US job growth surges and unemployment rate drops to 49-year low
Economy to celebrate 10 years of expansion in July, the longest on record
Hiring remains strong, despite anecdotal evidence of worker shortages in the transportation, manufacturing and construction industries
US job growth surged in April and the unemployment rate dropped to a more than 49-year low of 3.6 per cent, pointing to sustained strength in economic activity even as last year’s massive fiscal stimulus fades.
The labour department’s closely watched monthly employment report on Friday, however, showed steady wage gains last month, consistent with moderate inflation. The decline in the unemployment rate to the lowest level since December 1969 was because people left the labour force, suggesting some slack in the jobs market remains.
The report was broadly supportive of the Federal Reserve’s decision on Wednesday to keep interest rates unchanged and signal little desire to adjust monetary policy anytime soon.
Fed chair Jerome Powell described the economy and job growth as “a bit stronger than we anticipated” and inflation “somewhat weaker”.
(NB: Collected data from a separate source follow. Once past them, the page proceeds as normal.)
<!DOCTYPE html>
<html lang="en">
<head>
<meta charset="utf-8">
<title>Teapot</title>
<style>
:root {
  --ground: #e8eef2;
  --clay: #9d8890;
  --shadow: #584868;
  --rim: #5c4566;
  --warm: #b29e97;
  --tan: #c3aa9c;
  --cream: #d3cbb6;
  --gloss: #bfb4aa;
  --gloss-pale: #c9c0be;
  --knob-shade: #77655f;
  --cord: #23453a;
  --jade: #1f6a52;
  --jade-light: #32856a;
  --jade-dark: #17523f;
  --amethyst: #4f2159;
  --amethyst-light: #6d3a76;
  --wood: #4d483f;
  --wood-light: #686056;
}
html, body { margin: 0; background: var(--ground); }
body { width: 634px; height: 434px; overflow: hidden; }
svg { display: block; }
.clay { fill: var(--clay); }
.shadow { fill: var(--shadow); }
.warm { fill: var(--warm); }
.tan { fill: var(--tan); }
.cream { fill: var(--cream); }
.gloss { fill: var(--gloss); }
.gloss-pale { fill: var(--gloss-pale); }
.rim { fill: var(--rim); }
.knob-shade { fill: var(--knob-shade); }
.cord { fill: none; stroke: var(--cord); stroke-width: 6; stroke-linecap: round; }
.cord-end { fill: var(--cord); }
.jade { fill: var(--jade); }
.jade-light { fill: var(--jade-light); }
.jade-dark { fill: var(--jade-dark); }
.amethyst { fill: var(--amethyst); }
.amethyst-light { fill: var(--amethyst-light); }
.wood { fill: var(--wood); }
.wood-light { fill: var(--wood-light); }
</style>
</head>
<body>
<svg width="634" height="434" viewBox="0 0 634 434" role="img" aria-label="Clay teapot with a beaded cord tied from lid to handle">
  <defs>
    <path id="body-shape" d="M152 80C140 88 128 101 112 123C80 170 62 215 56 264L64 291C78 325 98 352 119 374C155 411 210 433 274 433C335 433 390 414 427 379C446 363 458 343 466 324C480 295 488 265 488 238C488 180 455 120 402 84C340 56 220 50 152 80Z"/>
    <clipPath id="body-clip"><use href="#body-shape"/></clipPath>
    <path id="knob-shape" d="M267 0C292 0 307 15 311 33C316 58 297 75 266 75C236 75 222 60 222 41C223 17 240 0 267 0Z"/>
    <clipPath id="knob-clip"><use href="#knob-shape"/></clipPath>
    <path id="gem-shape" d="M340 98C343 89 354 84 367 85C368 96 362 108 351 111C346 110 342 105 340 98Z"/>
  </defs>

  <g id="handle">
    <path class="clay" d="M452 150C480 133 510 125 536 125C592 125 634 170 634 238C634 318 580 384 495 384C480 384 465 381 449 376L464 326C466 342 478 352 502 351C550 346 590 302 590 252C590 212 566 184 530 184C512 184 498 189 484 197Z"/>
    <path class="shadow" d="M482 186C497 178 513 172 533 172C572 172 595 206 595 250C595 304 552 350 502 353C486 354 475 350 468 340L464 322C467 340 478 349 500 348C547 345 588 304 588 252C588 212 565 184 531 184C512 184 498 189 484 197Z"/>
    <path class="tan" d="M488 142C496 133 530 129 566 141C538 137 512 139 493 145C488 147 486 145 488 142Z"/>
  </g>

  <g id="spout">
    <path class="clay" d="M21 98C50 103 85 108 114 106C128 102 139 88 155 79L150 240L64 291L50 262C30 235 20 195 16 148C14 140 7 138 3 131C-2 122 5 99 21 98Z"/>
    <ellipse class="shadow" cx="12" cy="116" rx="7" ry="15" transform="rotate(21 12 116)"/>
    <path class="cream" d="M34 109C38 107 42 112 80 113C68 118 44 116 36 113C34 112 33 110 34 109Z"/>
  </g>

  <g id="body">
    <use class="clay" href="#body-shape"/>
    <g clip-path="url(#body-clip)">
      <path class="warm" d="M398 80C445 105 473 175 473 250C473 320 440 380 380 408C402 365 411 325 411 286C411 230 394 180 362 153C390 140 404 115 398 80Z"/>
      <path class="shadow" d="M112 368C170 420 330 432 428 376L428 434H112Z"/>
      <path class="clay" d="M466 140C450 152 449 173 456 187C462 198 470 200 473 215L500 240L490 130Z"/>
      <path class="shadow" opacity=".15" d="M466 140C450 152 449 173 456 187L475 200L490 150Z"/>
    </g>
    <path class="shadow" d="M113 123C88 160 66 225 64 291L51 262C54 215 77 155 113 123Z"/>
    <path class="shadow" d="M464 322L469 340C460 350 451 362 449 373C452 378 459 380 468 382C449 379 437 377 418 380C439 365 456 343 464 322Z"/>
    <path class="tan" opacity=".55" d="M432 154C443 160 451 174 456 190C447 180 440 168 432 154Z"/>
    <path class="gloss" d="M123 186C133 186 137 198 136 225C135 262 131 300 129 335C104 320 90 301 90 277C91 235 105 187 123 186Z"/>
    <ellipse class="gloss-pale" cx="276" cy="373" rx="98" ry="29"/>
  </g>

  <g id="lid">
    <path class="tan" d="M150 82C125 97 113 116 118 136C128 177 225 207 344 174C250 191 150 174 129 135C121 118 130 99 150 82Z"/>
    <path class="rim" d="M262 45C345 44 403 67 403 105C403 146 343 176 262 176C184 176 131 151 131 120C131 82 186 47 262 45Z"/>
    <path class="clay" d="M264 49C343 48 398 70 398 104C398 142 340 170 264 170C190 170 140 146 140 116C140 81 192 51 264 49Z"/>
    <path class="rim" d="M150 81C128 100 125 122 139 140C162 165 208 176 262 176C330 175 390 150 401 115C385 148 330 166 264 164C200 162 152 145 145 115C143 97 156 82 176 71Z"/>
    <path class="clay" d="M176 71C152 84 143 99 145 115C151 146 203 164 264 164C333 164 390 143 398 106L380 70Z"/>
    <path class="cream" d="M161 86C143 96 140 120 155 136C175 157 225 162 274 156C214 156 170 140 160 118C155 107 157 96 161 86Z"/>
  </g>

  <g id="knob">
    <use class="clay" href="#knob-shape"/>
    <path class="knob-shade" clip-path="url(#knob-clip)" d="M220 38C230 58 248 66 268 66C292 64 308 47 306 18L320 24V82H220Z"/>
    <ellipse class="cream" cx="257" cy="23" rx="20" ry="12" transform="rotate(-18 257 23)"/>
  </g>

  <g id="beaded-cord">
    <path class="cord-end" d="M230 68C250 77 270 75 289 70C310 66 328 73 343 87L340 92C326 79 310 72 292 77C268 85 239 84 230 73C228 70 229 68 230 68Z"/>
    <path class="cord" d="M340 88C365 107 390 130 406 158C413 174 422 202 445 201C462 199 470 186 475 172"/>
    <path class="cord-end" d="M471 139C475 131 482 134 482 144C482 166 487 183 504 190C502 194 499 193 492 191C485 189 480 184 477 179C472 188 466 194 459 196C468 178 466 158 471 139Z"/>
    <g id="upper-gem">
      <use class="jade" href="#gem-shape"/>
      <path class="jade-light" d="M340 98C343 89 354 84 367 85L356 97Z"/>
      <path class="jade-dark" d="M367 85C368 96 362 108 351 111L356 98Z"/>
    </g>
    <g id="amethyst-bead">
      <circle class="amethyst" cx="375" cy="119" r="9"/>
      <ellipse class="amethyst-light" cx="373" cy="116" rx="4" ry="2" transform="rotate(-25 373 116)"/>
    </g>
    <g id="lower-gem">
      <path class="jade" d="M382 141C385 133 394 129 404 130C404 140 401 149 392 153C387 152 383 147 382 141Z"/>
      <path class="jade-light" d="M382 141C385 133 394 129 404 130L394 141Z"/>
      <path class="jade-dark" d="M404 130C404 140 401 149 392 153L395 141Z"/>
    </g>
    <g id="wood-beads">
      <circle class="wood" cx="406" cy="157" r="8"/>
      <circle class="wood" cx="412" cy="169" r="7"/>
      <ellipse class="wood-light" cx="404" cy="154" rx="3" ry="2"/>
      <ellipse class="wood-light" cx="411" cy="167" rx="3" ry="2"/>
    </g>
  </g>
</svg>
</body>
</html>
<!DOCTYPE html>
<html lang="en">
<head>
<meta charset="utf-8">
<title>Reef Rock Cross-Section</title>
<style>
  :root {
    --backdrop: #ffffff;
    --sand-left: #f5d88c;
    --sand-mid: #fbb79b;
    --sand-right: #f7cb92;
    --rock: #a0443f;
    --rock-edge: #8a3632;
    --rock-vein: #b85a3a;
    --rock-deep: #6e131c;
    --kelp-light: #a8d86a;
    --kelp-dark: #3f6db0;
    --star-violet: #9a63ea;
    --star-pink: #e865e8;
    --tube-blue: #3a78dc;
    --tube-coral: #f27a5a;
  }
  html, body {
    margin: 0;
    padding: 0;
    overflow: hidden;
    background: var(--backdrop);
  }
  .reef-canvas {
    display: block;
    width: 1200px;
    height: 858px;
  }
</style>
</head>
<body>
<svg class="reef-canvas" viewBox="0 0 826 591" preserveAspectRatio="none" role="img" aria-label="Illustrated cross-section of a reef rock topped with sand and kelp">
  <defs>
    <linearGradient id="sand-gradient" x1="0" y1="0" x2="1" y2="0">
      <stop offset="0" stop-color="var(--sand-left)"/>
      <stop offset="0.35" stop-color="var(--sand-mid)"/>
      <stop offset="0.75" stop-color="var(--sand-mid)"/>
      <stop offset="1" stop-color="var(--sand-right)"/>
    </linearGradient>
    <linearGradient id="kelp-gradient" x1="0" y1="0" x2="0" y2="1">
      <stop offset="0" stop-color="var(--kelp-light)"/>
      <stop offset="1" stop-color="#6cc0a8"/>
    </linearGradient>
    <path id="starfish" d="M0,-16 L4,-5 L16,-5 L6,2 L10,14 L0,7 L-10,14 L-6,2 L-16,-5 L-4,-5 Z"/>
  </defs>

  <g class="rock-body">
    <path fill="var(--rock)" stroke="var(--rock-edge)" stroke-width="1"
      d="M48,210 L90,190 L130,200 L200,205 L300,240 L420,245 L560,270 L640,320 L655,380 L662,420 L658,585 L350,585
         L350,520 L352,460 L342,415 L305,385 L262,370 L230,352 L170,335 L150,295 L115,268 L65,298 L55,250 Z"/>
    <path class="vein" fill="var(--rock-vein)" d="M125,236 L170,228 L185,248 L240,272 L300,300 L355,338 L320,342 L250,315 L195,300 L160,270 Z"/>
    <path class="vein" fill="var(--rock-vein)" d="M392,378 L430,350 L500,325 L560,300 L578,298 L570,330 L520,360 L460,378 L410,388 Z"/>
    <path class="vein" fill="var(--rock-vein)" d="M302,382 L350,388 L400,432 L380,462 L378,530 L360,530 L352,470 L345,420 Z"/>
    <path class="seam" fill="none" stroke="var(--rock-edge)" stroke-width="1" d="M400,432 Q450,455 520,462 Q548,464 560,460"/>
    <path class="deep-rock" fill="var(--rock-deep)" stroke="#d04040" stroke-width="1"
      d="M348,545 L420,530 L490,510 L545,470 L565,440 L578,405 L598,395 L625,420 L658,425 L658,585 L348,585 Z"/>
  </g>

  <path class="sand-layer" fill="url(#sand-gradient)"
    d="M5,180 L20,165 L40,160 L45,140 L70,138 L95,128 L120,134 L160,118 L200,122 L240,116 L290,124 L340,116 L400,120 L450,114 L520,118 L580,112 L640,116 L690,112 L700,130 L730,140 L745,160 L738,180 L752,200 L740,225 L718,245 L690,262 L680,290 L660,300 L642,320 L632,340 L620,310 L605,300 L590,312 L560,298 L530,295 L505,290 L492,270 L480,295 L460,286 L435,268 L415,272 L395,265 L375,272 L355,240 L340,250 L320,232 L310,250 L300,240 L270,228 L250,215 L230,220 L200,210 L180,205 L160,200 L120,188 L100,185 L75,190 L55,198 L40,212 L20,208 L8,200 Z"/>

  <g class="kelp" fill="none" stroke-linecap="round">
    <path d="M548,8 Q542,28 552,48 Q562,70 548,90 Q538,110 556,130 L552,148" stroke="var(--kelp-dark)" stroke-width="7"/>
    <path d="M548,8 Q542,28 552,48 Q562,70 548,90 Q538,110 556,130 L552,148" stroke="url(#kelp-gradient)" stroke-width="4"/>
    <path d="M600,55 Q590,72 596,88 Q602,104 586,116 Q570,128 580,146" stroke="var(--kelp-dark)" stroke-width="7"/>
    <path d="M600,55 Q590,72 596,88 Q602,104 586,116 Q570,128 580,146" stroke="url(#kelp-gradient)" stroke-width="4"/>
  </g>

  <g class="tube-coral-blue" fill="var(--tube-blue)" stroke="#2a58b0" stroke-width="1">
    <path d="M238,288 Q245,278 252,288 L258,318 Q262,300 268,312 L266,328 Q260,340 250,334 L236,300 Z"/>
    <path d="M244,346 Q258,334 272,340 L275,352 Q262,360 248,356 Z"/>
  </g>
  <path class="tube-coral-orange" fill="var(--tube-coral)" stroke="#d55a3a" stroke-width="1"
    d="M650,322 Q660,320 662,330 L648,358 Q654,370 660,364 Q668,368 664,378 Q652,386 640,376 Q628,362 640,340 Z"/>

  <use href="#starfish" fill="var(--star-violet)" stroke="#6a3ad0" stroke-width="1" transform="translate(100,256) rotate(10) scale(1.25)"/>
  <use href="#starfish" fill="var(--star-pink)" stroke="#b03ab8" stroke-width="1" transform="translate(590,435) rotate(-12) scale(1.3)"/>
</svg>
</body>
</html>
“Employment gains are strong enough to dispel any immediate concerns over the health of the economy, while wage gains are not strong enough to force the Federal Reserve’s hand to tighten the policy stance,” said Harm Bandholz, chief US economist at UniCredit Research in New York.
Nonfarm payrolls increased by 263,000 jobs last month, amid gains in hiring nearly across all sectors.
The economy created 16,000 more jobs in February and March than previously reported. Economists polled by Reuters had forecast nonfarm payrolls rising by 185,000 jobs last month.
The strong economy, especially the labour market, could boost president Donald Trump’s re-election hopes next year. Mr Trump has touted the economy as being one of the big wins of his first term in office.
The economy will celebrate 10 years of expansion in July, the longest on record. Job growth is well above the roughly 100,000 needed per month to keep up with growth in the working-age population. The second month of strong job growth was further evidence that February’s paltry 56,000 increase in jobs was an aberration.
It also effectively put to rest concerns about a recession and diminished expectations of an interest rate cut this year that had been fanned by a brief inversion of the US treasury yield curve in March.
Hiring remains strong, despite anecdotal evidence of worker shortages in the transportation, manufacturing and construction industries, suggesting there is still some spare capacity in the labor market. Steadily rising wages have on balance been keeping workers in the labour force and drawing back those who had dropped out.
Though wage growth is not strong enough to drive up inflation, it is seen sufficient to underpin economic growth as the stimulus from last year’s $1.5 trillion (€1.3 trillion) tax cut wanes.
The economy grew at a 3.2 per cent annualised rate in the first quarter, driven by a surge in exports and inventories, quickening from the October-December period’s 2.2 per cent pace. The dollar dipped versus a basket of currencies after the employment report, while US treasury yields were marginally lower.